The voltage specification label is found at the top of the Thermaltake Toughpower Grand 750W power supply. As you can see in our image above, there are two main virtual rails. 25A can be delivered through the +3.3V rail for a total of 82.5W, and the +5V rail also provides 25A for a total of 125W. Combining the total output of both the +3.3V and +5V rail gives a good 150W. Meanwhile, the single +12V rail gives up to 60A, maxing out at 720W. Generally speaking, the combined power output for everything combined obviously 750W. Of course, the power distribution to your internal computer peripherals must not exceed 82.5W on the +3.3V rail, 125W on the +5V rail, 150W for both combined, and 720W on the +12V rail.

Eight modular cables are included out of the box. These cables should be long enough, even in computer cases with bottom mounted power supplies. Much like our Editor-in-Chief, I like to tuck my cables out of sight. I must say the hardwired the EPS/ATX 4+4 pin and EPS 8-pin cables are somewhat short at 55cm for a full tower, as all the cases I own has a bottom-mounted power supply -- and this cable has to reach quite a ways in order to be connected to the motherboard. This is standard length though. As mentioned on the previous page, the following cables are included:

- 1x ATX12V extension
- 2x PCI-e 6-pin connectors - 50cm
- 2x PCI-e 8-pin connectors - 50cm
- 2x PCI-e 8-pin to 6-pin adapters - 15cm
- 2x SATA connectors (4 SATA each) - 95cm
- 2x Molex connectors (4 each, one of which with a floppy connector) - 95cm; +15cm with floppy

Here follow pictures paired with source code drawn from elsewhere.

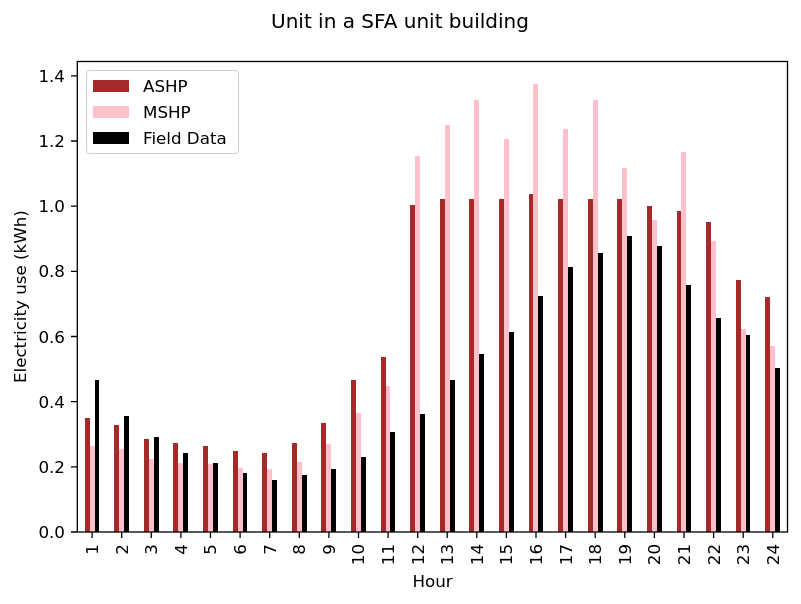
<!DOCTYPE html>
<html lang="en">
<head>
<meta charset="utf-8">
<title>Unit in a SFA unit building</title>
<style>
:root {
  --ashp: #a52a2a;
  --mshp: #ffc0cb;
  --field: #000;
  --ink: #000;
  --paper: #fff;
  --legend-line: #ccc;
}
* { box-sizing: border-box; margin: 0; padding: 0; }
body { background: var(--paper); overflow: hidden; }
.chart {
  position: relative;
  width: 801px;
  height: 604px;
  overflow: hidden;
  background: var(--paper);
  color: var(--ink);
  font: 16.7px/20px "DejaVu Sans", sans-serif;
}
h1 {
  position: absolute;
  top: 9px;
  left: 0;
  width: 800px;
  text-align: center;
  font-size: 20px;
  line-height: 24px;
  font-weight: 400;
}
ul, ol { list-style: none; }
.y-title {
  position: absolute;
  left: 10px;
  top: 61px;
  width: 20px;
  height: 471px;
  writing-mode: vertical-rl;
  transform: rotate(180deg);
  text-align: center;
}
.y-scale {
  position: absolute;
  left: 30px;
  top: 66px;
  width: 35px;
  height: 476px;
  display: flex;
  flex-direction: column;
  justify-content: space-between;
  text-align: right;
}
.x-title {
  position: absolute;
  left: 77px;
  top: 571px;
  width: 711px;
  text-align: center;
}
.hours {
  position: absolute;
  left: 77.3px;
  top: 61px;
  width: 710.2px;
  height: 471px;
  display: grid;
  grid-template-columns: repeat(24, 1fr);
}
.hours li {
  position: relative;
  display: flex;
  align-items: flex-end;
  justify-content: center;
}
.bar { width: 16.67%; height: calc(var(--h) * 1px); }
.ashp { background: var(--ashp); }
.mshp { background: var(--mshp); }
.field { background: var(--field); }
.hour {
  position: absolute;
  top: 483px;
  left: 50%;
  width: 20px;
  margin-left: -10px;
  writing-mode: vertical-rl;
  transform: rotate(180deg);
}
.axes { position: absolute; left: 0; top: 0; }
.legend {
  position: absolute;
  left: 86px;
  top: 70px;
  width: 153px;
  height: 84px;
  padding: 2px 6px 3px;
  display: grid;
  grid-template-rows: repeat(3, 26px);
  border: 1px solid var(--legend-line);
  border-radius: 4px;
  background: var(--paper);
}
.legend li { display: flex; align-items: center; gap: 14px; white-space: nowrap; }
.swatch { flex: none; width: 36px; height: 12px; }
</style>
</head>
<body>
<main class="chart">
  <h1>Unit in a SFA unit building</h1>
  <p class="y-title">Electricity use (kWh)</p>
  <ol class="y-scale">
    <li>1.4</li><li>1.2</li><li>1.0</li><li>0.8</li><li>0.6</li><li>0.4</li><li>0.2</li><li>0.0</li>
  </ol>

  <ol class="hours">
    <li><i class="bar ashp" style="--h:114"></i><i class="bar mshp" style="--h:86"></i><i class="bar field" style="--h:152"></i><span class="hour">1</span></li>
    <li><i class="bar ashp" style="--h:107"></i><i class="bar mshp" style="--h:83"></i><i class="bar field" style="--h:116"></i><span class="hour">2</span></li>
    <li><i class="bar ashp" style="--h:93"></i><i class="bar mshp" style="--h:73"></i><i class="bar field" style="--h:95"></i><span class="hour">3</span></li>
    <li><i class="bar ashp" style="--h:89"></i><i class="bar mshp" style="--h:69"></i><i class="bar field" style="--h:79"></i><span class="hour">4</span></li>
    <li><i class="bar ashp" style="--h:86"></i><i class="bar mshp" style="--h:68"></i><i class="bar field" style="--h:69"></i><span class="hour">5</span></li>
    <li><i class="bar ashp" style="--h:81"></i><i class="bar mshp" style="--h:64"></i><i class="bar field" style="--h:59"></i><span class="hour">6</span></li>
    <li><i class="bar ashp" style="--h:79"></i><i class="bar mshp" style="--h:63"></i><i class="bar field" style="--h:52"></i><span class="hour">7</span></li>
    <li><i class="bar ashp" style="--h:89"></i><i class="bar mshp" style="--h:70"></i><i class="bar field" style="--h:57"></i><span class="hour">8</span></li>
    <li><i class="bar ashp" style="--h:109"></i><i class="bar mshp" style="--h:88"></i><i class="bar field" style="--h:63"></i><span class="hour">9</span></li>
    <li><i class="bar ashp" style="--h:152"></i><i class="bar mshp" style="--h:119"></i><i class="bar field" style="--h:75"></i><span class="hour">10</span></li>
    <li><i class="bar ashp" style="--h:175"></i><i class="bar mshp" style="--h:146"></i><i class="bar field" style="--h:100"></i><span class="hour">11</span></li>
    <li><i class="bar ashp" style="--h:327"></i><i class="bar mshp" style="--h:376"></i><i class="bar field" style="--h:118"></i><span class="hour">12</span></li>
    <li><i class="bar ashp" style="--h:333"></i><i class="bar mshp" style="--h:407"></i><i class="bar field" style="--h:152"></i><span class="hour">13</span></li>
    <li><i class="bar ashp" style="--h:333"></i><i class="bar mshp" style="--h:432"></i><i class="bar field" style="--h:178"></i><span class="hour">14</span></li>
    <li><i class="bar ashp" style="--h:333"></i><i class="bar mshp" style="--h:393"></i><i class="bar field" style="--h:200"></i><span class="hour">15</span></li>
    <li><i class="bar ashp" style="--h:338"></i><i class="bar mshp" style="--h:448"></i><i class="bar field" style="--h:236"></i><span class="hour">16</span></li>
    <li><i class="bar ashp" style="--h:333"></i><i class="bar mshp" style="--h:403"></i><i class="bar field" style="--h:265"></i><span class="hour">17</span></li>
    <li><i class="bar ashp" style="--h:333"></i><i class="bar mshp" style="--h:432"></i><i class="bar field" style="--h:279"></i><span class="hour">18</span></li>
    <li><i class="bar ashp" style="--h:333"></i><i class="bar mshp" style="--h:364"></i><i class="bar field" style="--h:296"></i><span class="hour">19</span></li>
    <li><i class="bar ashp" style="--h:326"></i><i class="bar mshp" style="--h:312"></i><i class="bar field" style="--h:286"></i><span class="hour">20</span></li>
    <li><i class="bar ashp" style="--h:321"></i><i class="bar mshp" style="--h:380"></i><i class="bar field" style="--h:247"></i><span class="hour">21</span></li>
    <li><i class="bar ashp" style="--h:310"></i><i class="bar mshp" style="--h:291"></i><i class="bar field" style="--h:214"></i><span class="hour">22</span></li>
    <li><i class="bar ashp" style="--h:252"></i><i class="bar mshp" style="--h:203"></i><i class="bar field" style="--h:197"></i><span class="hour">23</span></li>
    <li><i class="bar ashp" style="--h:235"></i><i class="bar mshp" style="--h:186"></i><i class="bar field" style="--h:164"></i><span class="hour">24</span></li>
  </ol>

  <svg class="axes" width="801" height="604" viewBox="0 0 801 604" fill="none" stroke="#000" stroke-width="1.3" aria-hidden="true">
    <defs>
      <path id="x-tick" d="M0 532v6"/>
      <g id="x-ticks-6">
        <use href="#x-tick"/><use href="#x-tick" x="29.6"/><use href="#x-tick" x="59.2"/>
        <use href="#x-tick" x="88.8"/><use href="#x-tick" x="118.4"/><use href="#x-tick" x="148"/>
      </g>
    </defs>
    <rect x="77.3" y="61.5" width="710.2" height="470.5"/>
    <use href="#x-ticks-6" x="92.1"/><use href="#x-ticks-6" x="269.7"/>
    <use href="#x-ticks-6" x="447.2"/><use href="#x-ticks-6" x="624.8"/>
    <path d="M71 75.8h6M71 141h6M71 206.2h6M71 271.3h6M71 336.5h6M71 401.7h6M71 466.8h6M71 532h6"/>
  </svg>

  <ul class="legend">
    <li><i class="swatch ashp"></i>ASHP</li>
    <li><i class="swatch mshp"></i>MSHP</li>
    <li><i class="swatch field"></i>Field Data</li>
  </ul>
  <p class="x-title">Hour</p>
</main>
</body>
</html>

All cables are fully sleeved, and are the usual round batch. I greatly appreciate the fact these are fully sleeved, so that it gives the wires a clean look inside your case without hindering their flexibility.

Page Index
1. Introduction, Packaging, Specifications
2. Physical Look - Outside
3. Physical Look - Inside
4. Minor Tests and Conclusion